implications of the invocation of the Emperor Constantine in the debates about Adoptionism at the end of the eighth century. The involvement of Frankish rulers in Carolingian religious controversies reflects the kings’ understanding of their role as protectors of the Church. This theme is also addressed in a companion piece by Janneke Raaijmakers and Irene van Renswoude. They focus on one particular aspect of the king’s responsibility as guardian of orthodoxy:  namely, his role as arbiter, taking an active role as hearer and judge in deliberations about theological issues

in Religious Franks
Defining the boundaries of Carolingian Christianity
Matthew Innes

ministry to provide care for the Church and protection for the poor. 60 Within this ideology of Christian kingship, the Franks’ special role as guardians of orthodoxy could play an important role. Boniface’s insistence on the need for ‘correction’ to safeguard ‘true religion’ against the threat of heresy in the 740s here prepared the way for the Papal enlisting of Frankish power to safeguard Rome itself

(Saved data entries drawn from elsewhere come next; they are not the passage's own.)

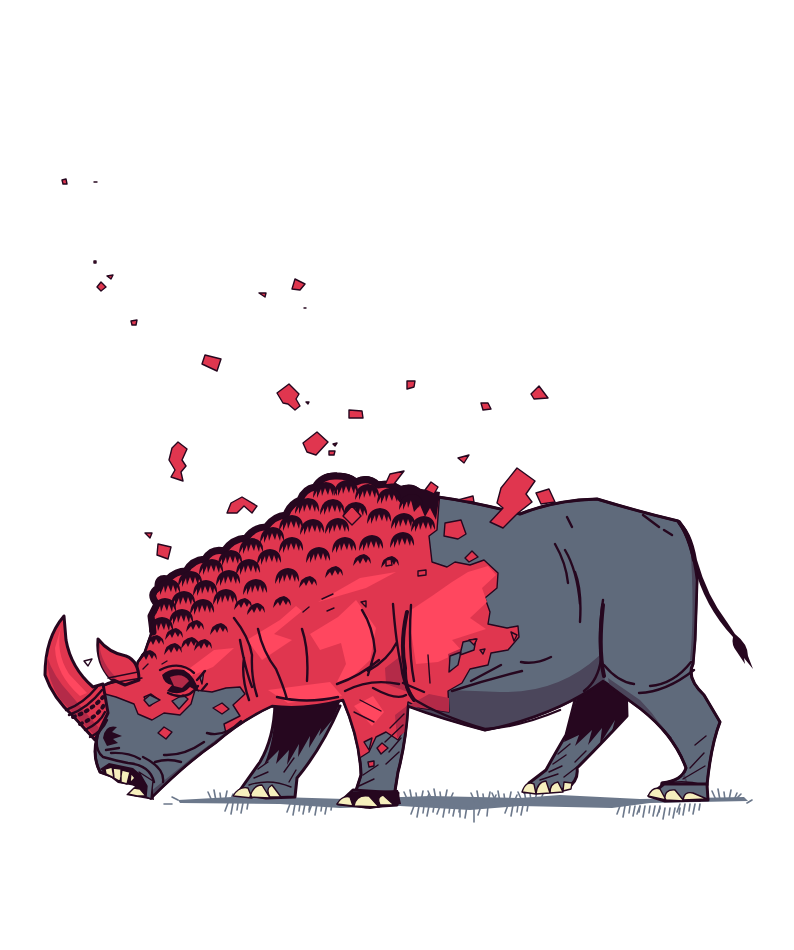
<!DOCTYPE html>
<html lang="en">
<head>
<meta charset="utf-8">
<title>Rhino shedding its red armour</title>
<style>
:root{--paper:#fff;--ink:#26071f;--slate:#5f6a7b;--shade:#4b465b;--red:#e0364f;--bright:#ff475f;--deep:#b42a48;--cream:#f6efbd;--ground:#6c788b}
html,body{margin:0;background:var(--paper);overflow:hidden}
svg{display:block;width:794px;height:950px}
.slate{fill:var(--slate)}.shade{fill:var(--shade)}.red{fill:var(--red)}.bright{fill:var(--bright)}.deep{fill:var(--deep)}.ink{fill:var(--ink)}.cream{fill:var(--cream)}.paper{fill:var(--paper)}
.edge{stroke:var(--ink);stroke-width:3;stroke-linejoin:round;stroke-linecap:round}
.thin{stroke:var(--ink);stroke-width:1.4;stroke-linejoin:round;stroke-linecap:round}
.line{fill:none;stroke:var(--ink);stroke-width:2.4;stroke-linecap:round;stroke-linejoin:round}
.fine{stroke-width:1.4}.heavy{stroke-width:4}
.grass{fill:none;stroke:var(--ground);stroke-width:1.6;stroke-linecap:round}
</style>
</head>
<body>
<svg viewBox="0 0 794 950" role="img" aria-label="A grey rhinoceros with red scaly armour breaking off into fragments">
<defs>
<path id="scale" d="M-12 7Q-12-8 1-9Q13-8 12 5L9-1L8 5L5-3L3 4L0-3L-3 5L-4-2L-8 7L-8 0Z"/>
<path id="scale-s" d="M-9 5Q-8-6 2-7Q9-5 9 3L6-2L4 2L1-3L-2 3L-4-1Z"/>
<path id="tuft" d="M0 0L-4-9M4 0L2-11M9 0L8-8M13 0L15-10M18 0L21-7"/>
<path id="blades" d="M0 0L-3 8M5 0L3 11M10 0L9 7M15 0L13 10M20 0L19 6"/>
<path id="torso" d="M103 686Q118 678 134 680L138 662L145 652L152 632L150 616L156 604Q148 594 157 588Q157 576 168 578Q176 570 186 570Q192 559 205 558Q212 547 224 550Q232 538 246 537Q254 526 266 526Q274 515 286 514Q290 503 300 499Q304 488 315 486Q322 473 337 474Q349 474 356 480Q368 474 378 483Q392 480 400 488Q412 483 420 491L438 497Q475 502 520 514Q555 500 597 499Q640 512 678 521Q692 540 697 580L695 640L693 664Q686 678 704 695L720 722Q711 745 707 785L700 800L660 798L662 783Q682 781 686 768Q674 735 641 709L603 681Q555 716 485 730Q440 718 408 706Q406 742 398 772L394 797L353 800L361 775Q360 740 343 700Q305 710 272 706Q243 719 215 743Q186 763 151 798L134 784L100 772Q92 756 97 738Z"/>
<path id="armour" d="M90 690L134 676L130 580L330 460L440 490L437 530L429 536L432 562L447 567L455 562L470 565L484 560L498 573L497 588L485 598L490 612L488 624L507 628L518 626L519 637L508 650L491 653L488 665L470 669L462 683L448 691L449 712L420 708L408 702L405 728L398 740L386 732L376 737L369 752L358 759L345 705L270 708L246 720L240 735L227 738L224 724L240 716L233 705L245 694L240 687L226 688L212 692L195 690L191 704L180 715L164 713L152 720L138 714L134 704L116 697Z"/>
<clipPath id="body-clip"><use href="#torso"/></clipPath>
</defs>

<g id="ground">
<path fill="var(--ground)" d="M178 800L250 796L345 799L430 796L520 798L560 795L640 799L744 797L748 801L650 803L612 808L520 806L470 810L400 806L340 808L280 804L180 803Z"/>
<g class="grass">
<path d="M164 804H172M178 800L172 797M460 806V817M467 806L465 818M474 806V822M481 806L478 815M488 806L487 816M735 800L741 794M752 800L747 803"/>
<use href="#tuft" x="212" y="801"/><use href="#tuft" x="408" y="801"/><use href="#tuft" x="432" y="800"/><use href="#tuft" x="475" y="802"/><use href="#tuft" x="496" y="802"/><use href="#tuft" x="522" y="801"/><use href="#tuft" x="716" y="800"/>
<use href="#blades" x="228" y="803"/><use href="#blades" x="290" y="804"/><use href="#blades" x="312" y="804"/><use href="#blades" x="414" y="806"/><use href="#blades" x="440" y="806"/><use href="#blades" x="508" y="805"/><use href="#blades" x="620" y="806"/><use href="#blades" x="640" y="806"/><use href="#blades" x="660" y="808"/><use href="#blades" x="680" y="804"/>
</g>
</g>

<g id="far-legs">
<path class="slate edge" d="M275 704Q274 738 260 762L245 783L238 793L266 798L295 797L297 778Q322 748 340 706Z"/>
<path class="ink" d="M275 704L340 702L333 719L319 736L321 728L309 748L310 736L298 757L299 744L287 765L289 750L276 764L279 750L264 765Q275 740 275 704Z"/>
<path class="line fine" d="M258 769L268 762M254 778L268 772M284 772L294 758M289 782L296 770M249 785Q270 778 291 787"/>
<path class="cream thin" d="M233 796Q239 786 248 788L252 798ZM250 797Q253 785 262 785L270 798ZM270 797Q265 789 272 785L281 797Z"/>
<path class="slate edge" d="M577 692L566 735Q553 757 546 770L529 783L524 792L566 789Q579 781 577 768Q601 744 627 716L626 682Z"/>
<path class="ink" d="M578 694L604 679L628 690L627 716L612 731L615 720L600 744L602 728L588 745L592 730L575 746L579 735L564 742Z"/>
<path class="line fine" d="M558 754L570 744M553 764L566 755M549 772L562 766M575 762L586 751M564 777L577 767M540 780L558 774"/>
<path class="cream thin" d="M522 792Q526 780 534 784L536 794ZM536 794Q537 782 546 781L550 793ZM550 793Q550 783 558 782L563 792ZM563 791L564 782L572 783L571 789Z"/>
</g>

<g id="tail">
<path class="ink" d="M678 520Q692 530 697 560Q707 596 727 622L735 634Q748 644 748 656L753 669L744 658L745 664L737 652Q731 645 733 637Q704 606 694 565Q690 537 676 526Z"/>
</g>

<g id="body">
<use href="#torso" class="slate edge"/>
<g clip-path="url(#body-clip)">
<path class="shade" d="M405 708L450 690L500 692Q558 694 600 655L606 685L560 720L485 735ZM608 678L640 700Q665 725 680 760L690 790L660 735L610 690ZM690 540L700 580L698 660L690 660Q695 610 690 540Z"/>
<use href="#armour" class="red thin"/>
<g id="armour-light" class="bright">
<path d="M408 612L432 596L452 582L468 572L488 566L496 575L482 588L487 602L470 618L486 629L452 640L462 651L438 662L416 664Z"/>
<path d="M310 634L338 617L356 600L376 628L370 660L349 680L336 684L346 664L341 643L320 650Z"/>
<path d="M247 640L280 620L296 606L302 611L274 634L292 640L262 660ZM160 676L190 668L214 650L234 648L213 667L186 678ZM268 690L330 682L342 696L288 703ZM318 602L360 578L396 572L366 588ZM354 706L373 696L384 712L372 726Z"/>
</g>
<path class="deep" d="M385 668L402 655L408 692L386 684ZM429 694L449 698L449 712L408 706ZM448 654L462 648L457 665L450 673ZM395 715L408 705L405 732L397 738Z"/>
<path class="slate thin" d="M450 656L461 652L458 665L449 672ZM463 642L476 639L474 650L460 655ZM364 742L372 738L369 750ZM200 678L204 671L202 684Z"/>
<path class="shade" d="M150 792L193 757L240 722L245 727L200 766L152 802Z"/>
</g>
<use href="#torso" class="line"/>
</g>

<g id="crest">
<path class="line" stroke-width="6" style="stroke-width:7" d="M153 632L151 616L157 604Q148 594 158 588Q157 576 168 579Q176 571 186 571Q192 560 205 559Q212 548 224 551Q232 539 246 538Q254 527 266 527Q274 516 286 515Q290 504 300 500Q304 489 315 487Q322 475 337 476Q349 476 356 482Q368 476 378 485Q392 482 400 490Q412 486 420 493L436 498"/>
<path class="ink" d="M385 483L440 492L436 520L430 508L425 517L420 505L414 512L411 500L401 504Z"/>
<g class="ink">
<use href="#scale" x="168" y="588"/><use href="#scale" x="190" y="580"/><use href="#scale" x="211" y="568"/><use href="#scale" x="230" y="559"/><use href="#scale" x="251" y="547"/><use href="#scale" x="272" y="536"/><use href="#scale" x="291" y="524"/><use href="#scale" x="307" y="507"/><use href="#scale" x="325" y="491"/><use href="#scale" x="346" y="489"/><use href="#scale" x="367" y="493"/><use href="#scale" x="389" y="497"/><use href="#scale" x="411" y="503"/>
<use href="#scale" x="164" y="607"/><use href="#scale" x="183" y="600"/><use href="#scale" x="205" y="589"/><use href="#scale" x="228" y="579"/><use href="#scale" x="248" y="568"/><use href="#scale" x="269" y="558"/><use href="#scale" x="291" y="546"/><use href="#scale" x="312" y="528"/><use href="#scale" x="332" y="508"/><use href="#scale" x="355" y="511"/><use href="#scale" x="379" y="517"/><use href="#scale" x="403" y="522"/><use href="#scale" x="423" y="525"/>
<use href="#scale" x="161" y="626"/><use href="#scale" x="181" y="618"/><use href="#scale" x="202" y="608"/><use href="#scale" x="225" y="598"/><use href="#scale" x="255" y="588"/><use href="#scale" x="287" y="577"/><use href="#scale" x="318" y="556"/><use href="#scale" x="344" y="546"/><use href="#scale" x="371" y="544"/><use href="#scale" x="402" y="541"/><use href="#scale" x="337" y="527"/>
<use href="#scale-s" x="155" y="642"/><use href="#scale-s" x="174" y="635"/><use href="#scale-s" x="195" y="627"/><use href="#scale-s" x="219" y="630"/><use href="#scale-s" x="243" y="605"/><use href="#scale-s" x="308" y="583"/><use href="#scale-s" x="334" y="573"/><use href="#scale-s" x="362" y="561"/><use href="#scale-s" x="390" y="563"/><use href="#scale-s" x="256" y="610"/><use href="#scale-s" x="282" y="603"/><use href="#scale-s" x="148" y="657"/><use href="#scale-s" x="173" y="650"/><use href="#scale-s" x="190" y="644"/><use href="#scale-s" x="203" y="646"/>
</g>
<path class="line fine" d="M303 612L309 607M322 599L333 594M327 611L334 608M143 669L148 664M162 664L167 661"/>
</g>

<g id="creases">
<path class="line" d="M234 618Q249 637 252 655Q251 678 257 696M240 640Q246 672 252 687M258 629Q263 652 276 669Q283 685 287 699M302 629Q309 650 307 681M244 658Q241 677 249 700M362 610Q373 627 375 651L368 675M393 604Q396 643 401 665Q403 684 411 694M345 691Q370 678 399 684M277 697Q306 704 338 697M411 605Q408 650 414 681M373 688Q397 701 406 695M403 683L424 692M397 642Q388 660 368 671M379 660Q360 676 337 684"/>
<path class="line" d="M555 544Q566 563 568 583M565 550Q577 570 580 604M575 572Q582 590 580 622M603 600Q598 633 601 659Q598 681 584 691M567 517L572 527M643 515L659 527M664 530L672 535M521 662Q535 665 551 657M452 691Q486 680 522 671M471 681L501 665M604 665Q618 682 634 684M639 693Q666 692 694 670M650 686Q674 684 691 662M412 698Q440 716 485 729Q520 727 560 710"/>
<path class="line heavy" d="M407 612Q400 643 405 668Q404 688 414 700M603 605Q598 650 604 676M679 522Q691 537 694 560"/>
<path class="line fine" d="M428 655L430 683M354 712L374 722M360 700L381 711M390 728L404 714M385 742L403 725M389 752L401 738M386 764L399 752M690 768L704 753M683 779L705 766M695 745L706 736M674 744L682 757M664 730L671 738M363 775L378 765M359 786L374 779M663 784Q684 779 703 785"/>
</g>

<g id="near-hooves">
<path class="slate edge" d="M353 790L338 804L366 807L397 805L398 793Z"/>
<path class="ink" d="M337 804L350 792L398 790L401 804L370 809Z"/>
<path class="cream thin" d="M337 804Q342 795 350 797L353 806ZM354 806Q356 794 369 796L379 807ZM380 805Q376 797 383 795L394 805Z"/>
<path class="slate edge" d="M664 784L649 796L665 801L708 800L707 784Z"/>
<path class="cream thin" d="M648 796Q653 786 660 789L666 800ZM665 800Q664 789 675 790L684 801ZM683 800Q684 791 693 793L707 799Z"/>
</g>

<g id="head">
<path class="red edge" d="M64 616Q45 638 45 675Q53 698 73 716L95 740L108 713L103 684L93 687Q71 668 66 640Z"/>
<path class="deep" d="M47 656Q47 680 60 699L95 736L99 728L70 694Q53 676 47 656Z"/>
<path class="bright" d="M61 627Q55 652 69 674L87 693L80 696Q56 675 55 648Z"/>
<path class="line" d="M66 710Q83 704 97 687M69 715Q88 708 102 690M85 730Q100 723 105 712M90 737Q102 732 107 720"/>
<path class="line heavy" stroke-dasharray="2 5" d="M73 717Q91 711 103 697M80 724Q96 718 104 705"/>
<path class="red edge" d="M98 639Q96 663 111 679L125 685L139 680Q139 661 126 656Q109 653 98 639Z"/>
<path class="deep" d="M99 643Q101 664 117 678L111 679Q97 666 99 643Z"/>
<path class="line fine" d="M108 678L138 672M111 683L142 678"/>
<path class="red thin" d="M144 697L151 694L158 699L150 706ZM158 733L164 727L172 732L166 739ZM213 708L222 703L229 709L222 714Z"/>
<path class="slate thin" d="M144 700L150 695L160 700L149 706ZM172 701L183 695L188 699L179 709Z"/>
<path class="ink" d="M162 675Q170 667 184 670Q195 676 199 692L190 687Q181 697 167 691L172 685Q164 684 162 675Z"/>
<path class="deep" d="M170 677Q183 672 189 681L182 688L174 686Z"/>
<path class="line" d="M160 670Q180 660 194 673M168 693Q187 702 198 686M197 680L205 671M202 690L207 684"/>
<path class="ink" d="M103 738Q105 724 117 727L112 732L122 736L113 739L118 743L107 746Z"/>
<path class="line" d="M97 735Q95 751 103 757Q117 761 128 763Q150 765 154 782M111 753Q128 752 140 759M106 750L119 748M143 757Q165 768 163 782M155 762Q168 758 181 762M164 755Q184 756 204 742M207 733Q224 738 241 721"/>
<path class="ink" d="M100 769L109 763L133 768L152 784L154 800L126 795L136 786L118 783Z"/>
<path class="cream thin" d="M105 769L112 767L114 778L106 774ZM113 768L121 769L121 782L114 778ZM122 770L130 772L127 784L120 782ZM131 773L135 778L130 783ZM128 794L134 788L140 789L146 796L137 796Z"/>
<path class="slate thin" d="M139 772L153 781L151 799L146 797L147 786Z"/>
<path class="paper thin" d="M84 661L92 659L88 666Z"/>
</g>

<g id="fragments" class="red thin">
<path d="M62 180L66 179L67 184L63 184ZM97 287L101 282L106 287L101 291ZM107 276L113 275L111 279ZM131 321L137 320L136 325L132 325ZM259 293L266 293L265 297ZM295 279L305 284L300 290L292 289ZM205 355L221 359L217 371L202 364Z"/>
<path d="M277 393L289 384L299 394L296 399L300 406L295 410L288 404L283 403ZM303 443L317 432L328 442L316 455L307 452ZM349 410L362 411L363 418L349 418ZM407 381L415 381L414 387L407 389ZM481 403L488 403L491 409L483 410ZM539 386L548 398L534 399L531 394ZM306 402L309 402L308 404ZM333 444L337 443L335 446ZM329 451L335 451L334 455L329 455Z"/>
<path d="M172 448L178 442L187 449L182 460L186 466L181 472L183 481L171 477L175 470L169 460ZM227 513L231 503L242 497L257 506L252 513L244 506L237 513ZM145 533L152 533L150 538ZM158 544L171 547L168 559L157 555Z"/>
<path d="M385 485L390 474L404 471L394 484ZM425 490L431 482L438 487L434 494ZM458 458L469 455L464 463ZM458 500L473 496L474 502ZM501 488L517 468L535 481L526 494L532 502L518 513L503 528L490 522L503 508L497 503ZM536 493L549 489L555 502L541 504Z"/>
<path d="M445 523L461 520L466 534L458 539L444 536ZM465 558L472 551L478 557L469 562ZM343 516L352 506L361 516L352 525ZM386 560L391 559L392 565L386 566ZM418 571L426 570L426 575L418 576ZM361 602L366 601L366 607ZM469 640L477 639L474 645ZM480 650L485 649L483 654ZM511 632L517 635L514 641Z"/>
<path d="M377 748L382 743L388 748L381 754ZM368 762L374 761L374 766L369 767ZM94 261H96V263H94ZM94 182H97M304 308H306"/>
</g>
</svg>
</body>
</html>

in Frankland
Janet Hamilton, Bernard Hamilton, and Yuri Stoyanov

description of the kind of instruction that Bogomil converts received. This is the only known example of Bogomil methods of catechizing, and for that reason we have translated it in full [25, ‘Origin myth’ ] . Efforts were made to convert the Bogomils; Alexius, as guardian of Orthodoxy, reasoned in person with the Bogomil ‘apostles’. All those who recanted were released

in Christian dualist heresies in the Byzantine world <i>c.</i> 650–<i>c.</i> 1450
The internal factors
Ali Riaz

social institutions and practices as tools of political Islam in Bangladesh. The dramatic rise of fatwa, abuse of salish (village arbitration), and proliferation of madrassahs, especially qwami madrassahs in the 1980s and 1990s, show that their roles have been redefined by the Islamists and their beneficiaries. These institutions have been recast as guardians of orthodoxy and propagators of a certain version of Islam akin to the Wahabbism of Saudi Arabia. A recent study on the impact of migration in a Bangladeshi village found that 80 per cent of the Gulf migrants

in Islam and identity politics among British-Bangladeshis